Task brief:
If a line of the data below holds the word "socket", list it.

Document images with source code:

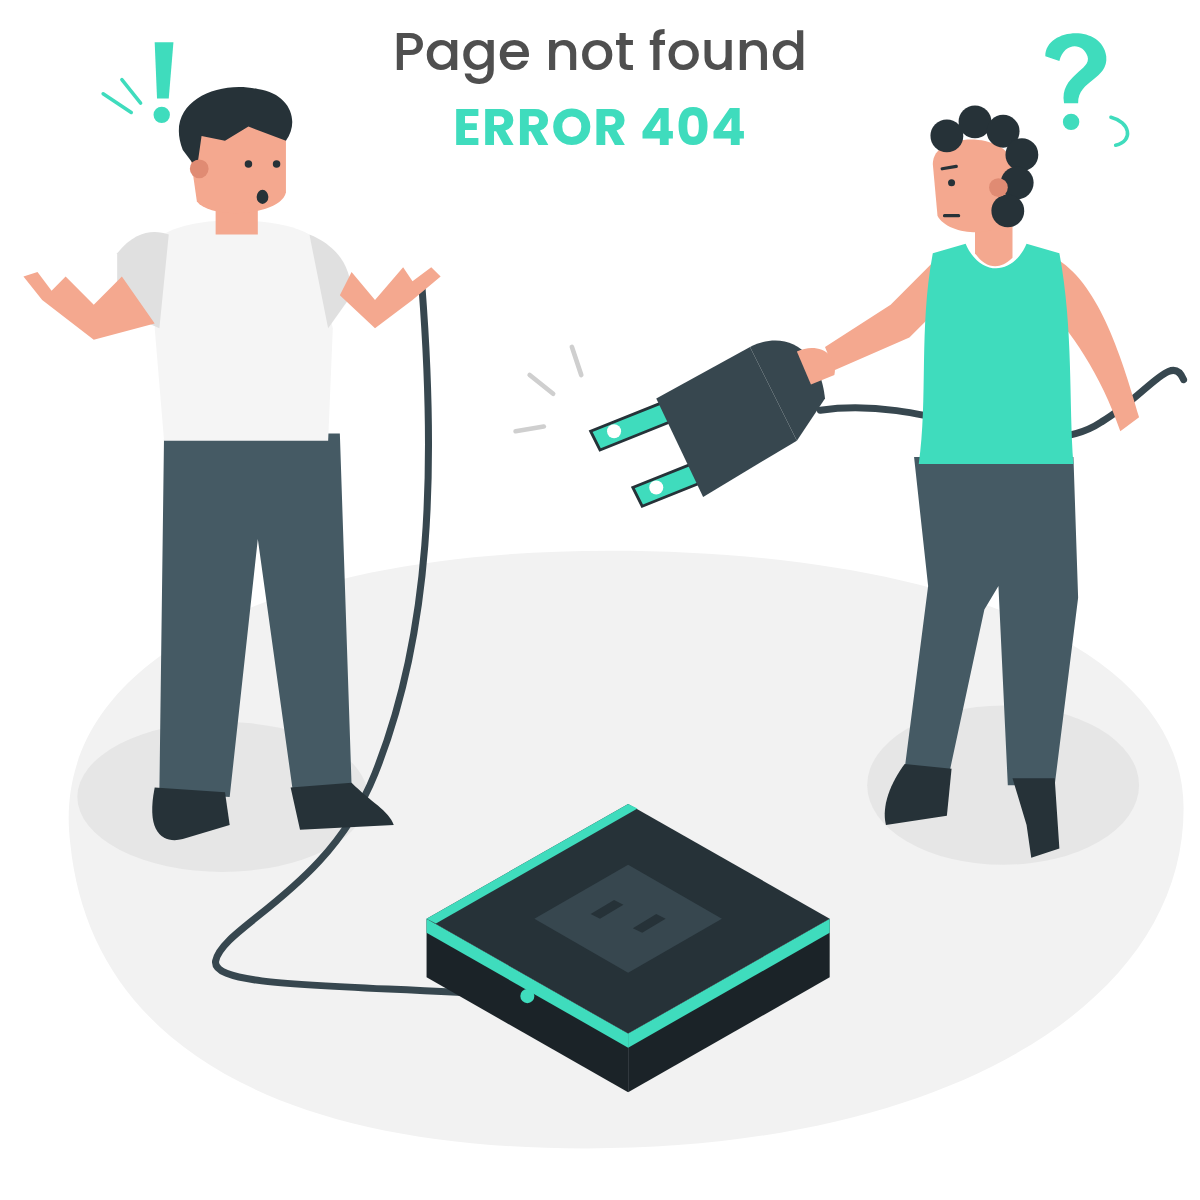
<!DOCTYPE html>
<html lang="en">
<head>
<meta charset="utf-8">
<title>Page not found</title>
<link rel="stylesheet" href="https://fonts.googleapis.com/css2?family=Poppins:wght@500;700&display=swap">
<style>
:root{
  --paper:#ffffff;
  --floor:#f2f2f2;
  --floor-shade:#e6e6e6;
  --ink:#263238;
  --slate:#37474f;
  --slate-light:#455a64;
  --teal:#3fdcbd;
  --skin:#f4a88f;
  --skin-shade:#e08b73;
  --shirt:#f5f5f5;
  --shirt-shade:#e0e0e0;
  --heading:#4f4f4f;
}
html,body{margin:0;padding:0;width:1200px;height:1200px;overflow:hidden;background:var(--paper);}
.artboard{display:block;width:1200px;height:1200px;}
.headline{font-family:"Poppins",sans-serif;font-weight:500;fill:var(--heading);}
.error-code{font-family:"Poppins",sans-serif;font-weight:700;fill:var(--teal);letter-spacing:.5px;}
.floor{fill:var(--floor);}
.floor-shade{fill:var(--floor-shade);}
.cable{fill:none;stroke:var(--slate);stroke-width:3;stroke-linecap:round;stroke-linejoin:round;}
.skin{fill:var(--skin);}
.skin-shade{fill:var(--skin-shade);}
.hair{fill:var(--ink);}
.shirt{fill:var(--shirt);}
.shirt-shade{fill:var(--shirt-shade);}
.pants{fill:var(--slate-light);}
.shoe{fill:var(--ink);}
.tank{fill:var(--teal);}
.box-top{fill:var(--ink);}
.box-side{fill:#1b2328;}
.box-edge{fill:var(--teal);}
.socket{fill:var(--slate);}
.plug-body{fill:var(--slate);}
.prong{fill:var(--teal);stroke:var(--ink);stroke-width:1.2;}
.spark{stroke:#cfcfcf;stroke-width:2;stroke-linecap:round;}
.mark{fill:var(--teal);}
.mark-line{fill:none;stroke:var(--teal);stroke-width:1.5;stroke-linecap:round;}
.face{fill:none;stroke:var(--ink);stroke-width:1.4;stroke-linecap:round;}
</style>
</head>
<body>
<svg class="artboard" viewBox="0 0 512 512" xmlns="http://www.w3.org/2000/svg" role="img" aria-label="Two people puzzled by an unplugged power cable, page not found, error 404">
  <defs>
    <circle id="curl" r="7" class="hair"/>
    <path id="prong-blade" d="M0 0 L-30 12 L-26 20 L4 8 Z"/>
  </defs>

  <g id="heading">
    <text class="headline" x="256" y="30" text-anchor="middle" font-size="23">Page not found</text>
    <text class="error-code" x="256" y="62" text-anchor="middle" font-size="22">ERROR 404</text>
  </g>

  <g id="floor">
    <path class="floor" d="M30 360 C20 280 120 235 260 235 C400 235 505 275 505 345 C505 430 400 490 250 490 C110 490 38 440 30 360 Z"/>
    <ellipse class="floor-shade" cx="95" cy="340" rx="62" ry="32"/>
    <ellipse class="floor-shade" cx="428" cy="335" rx="58" ry="34"/>
  </g>

  <g id="cables">
    <path class="cable" d="M180 122 C186 200 184 270 160 330 C140 380 95 395 92 410 C90 422 150 420 222 425"/>
    <path class="cable" d="M350 175 C400 168 440 200 470 180 C490 168 500 150 505 162"/>
  </g>

  <g id="power-strip">
    <path class="box-side" d="M182 392 L268 441 L268 466 L182 417 Z"/>
    <path class="box-side" d="M268 441 L354 392 L354 417 L268 466 Z"/>
    <path class="box-edge" d="M182 392 L268 441 L268 447 L182 398 Z"/>
    <path class="box-edge" d="M268 441 L354 392 L354 398 L268 447 Z"/>
    <path class="box-top" d="M182 392 L268 343 L354 392 L268 441 Z"/>
    <path class="box-edge" d="M182 392 L268 343 L272 345 L186 394 Z"/>
    <path class="socket" d="M228 392 L268 369 L308 392 L268 415 Z"/>
    <path class="box-top" d="M252 390 L262 384 L266 386 L256 392 Z M270 396 L280 390 L284 392 L274 398 Z"/>
    <circle class="box-edge" cx="225" cy="425" r="3"/>
  </g>

  <g id="man">
    <path class="pants" d="M70 185 L145 185 L150 335 L125 338 L110 230 L98 340 L68 338 Z"/>
    <path class="shoe" d="M66 336 L96 338 L98 352 L78 358 C70 360 62 356 66 336 Z"/>
    <path class="shoe" d="M124 336 L150 334 C158 342 166 346 168 352 L128 354 Z"/>
    <path class="shirt" d="M70 100 C82 92 118 92 132 100 L142 140 L140 188 L70 188 L66 140 Z"/>
    <path class="shirt-shade" d="M50 108 C58 98 66 98 72 100 L68 140 L50 132 Z"/>
    <path class="shirt-shade" d="M132 100 C142 104 150 112 150 126 L140 140 Z"/>
    <path class="skin" d="M52 118 L66 138 L40 145 L18 128 L10 118 L16 116 L22 124 L28 118 L40 130 Z"/>
    <path class="skin" d="M145 126 L160 140 L176 128 L188 118 L184 114 L176 120 L172 114 L160 128 L150 116 Z"/>
    <path class="skin" d="M92 84 L110 84 L110 100 L92 100 Z"/>
    <path class="skin" d="M80 58 C80 44 120 44 122 58 L122 82 C120 92 90 94 84 86 Z"/>
    <path class="hair" d="M78 64 C70 44 92 34 110 38 C124 40 128 52 122 60 L106 54 L96 60 L86 58 L84 72 Z"/>
    <circle class="skin-shade" cx="85" cy="72" r="4"/>
    <circle cx="106" cy="70" r="1.6" fill="var(--ink)"/>
    <circle cx="118" cy="70" r="1.6" fill="var(--ink)"/>
    <ellipse cx="112" cy="84" rx="2.5" ry="3" fill="var(--ink)"/>
  </g>

  <g id="woman">
    <path class="pants" d="M390 195 L458 195 L460 255 L450 335 L430 335 L426 250 L420 260 L405 330 L386 328 L396 250 Z"/>
    <path class="shoe" d="M386 326 L406 328 L404 348 L378 352 C376 344 380 334 386 326 Z"/>
    <path class="shoe" d="M432 332 L450 332 L452 362 L440 366 L438 352 Z"/>
    <path class="skin" d="M400 110 L380 130 L352 148 L356 158 L388 144 L404 128 Z"/>
    <path class="skin" d="M450 110 C468 120 478 150 486 178 L478 184 C470 160 456 140 446 130 Z"/>
    <path class="tank" d="M398 108 L412 104 C418 118 432 118 438 104 L452 108 C458 140 456 172 458 198 L392 198 C396 170 392 140 398 108 Z"/>
    <path class="skin" d="M416 90 L432 90 L432 110 C426 116 420 114 416 108 Z"/>
    <path class="skin" d="M398 70 C398 56 430 56 432 70 L430 94 C424 102 404 100 400 92 Z"/>
    <g class="hair-curls">
      <use href="#curl" x="404" y="58"/><use href="#curl" x="416" y="52"/>
      <use href="#curl" x="428" y="56"/><use href="#curl" x="436" y="66"/>
      <use href="#curl" x="434" y="78"/><use href="#curl" x="430" y="90"/>
    </g>
    <circle class="skin-shade" cx="426" cy="80" r="4"/>
    <circle cx="406" cy="78" r="1.5" fill="var(--ink)"/>
    <path class="face" d="M402 72 L408 71 M403 92 L409 92"/>
  </g>

  <g id="plug">
    <g class="prong">
      <use href="#prong-blade" x="282" y="172"/>
      <use href="#prong-blade" x="300" y="196"/>
    </g>
    <circle cx="262" cy="184" r="3" fill="var(--paper)"/>
    <circle cx="280" cy="208" r="3" fill="var(--paper)"/>
    <path class="plug-body" d="M280 170 L320 148 L340 188 L300 212 Z"/>
    <path class="plug-body" d="M320 148 C336 140 350 150 352 170 L340 188 Z"/>
    <path class="skin" d="M340 150 C348 146 358 150 356 160 L346 164 Z"/>
    <line class="spark" x1="232" y1="182" x2="220" y2="184"/>
    <line class="spark" x1="236" y1="168" x2="226" y2="160"/>
    <line class="spark" x1="248" y1="160" x2="244" y2="148"/>
  </g>

  <g id="marks">
    <path class="mark" d="M66 18 L74 18 L72 42 L67 42 Z"/>
    <circle class="mark" cx="69" cy="49" r="3.5"/>
    <path class="mark-line" d="M44 40 L56 48 M52 34 L60 44"/>
    <path class="mark" d="M446 24 C446 12 470 10 472 24 C473 34 460 34 460 44 L454 44 C452 32 466 30 464 24 C462 18 454 18 452 26 Z"/>
    <circle class="mark" cx="457" cy="52" r="3.5"/>
    <path class="mark-line" d="M474 50 C482 52 484 60 476 62"/>
  </g>
</svg>
</body>
</html>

Written solution:
.socket{fill:var(--slate);}
    <path class="socket" d="M228 392 L268 369 L308 392 L268 415 Z"/>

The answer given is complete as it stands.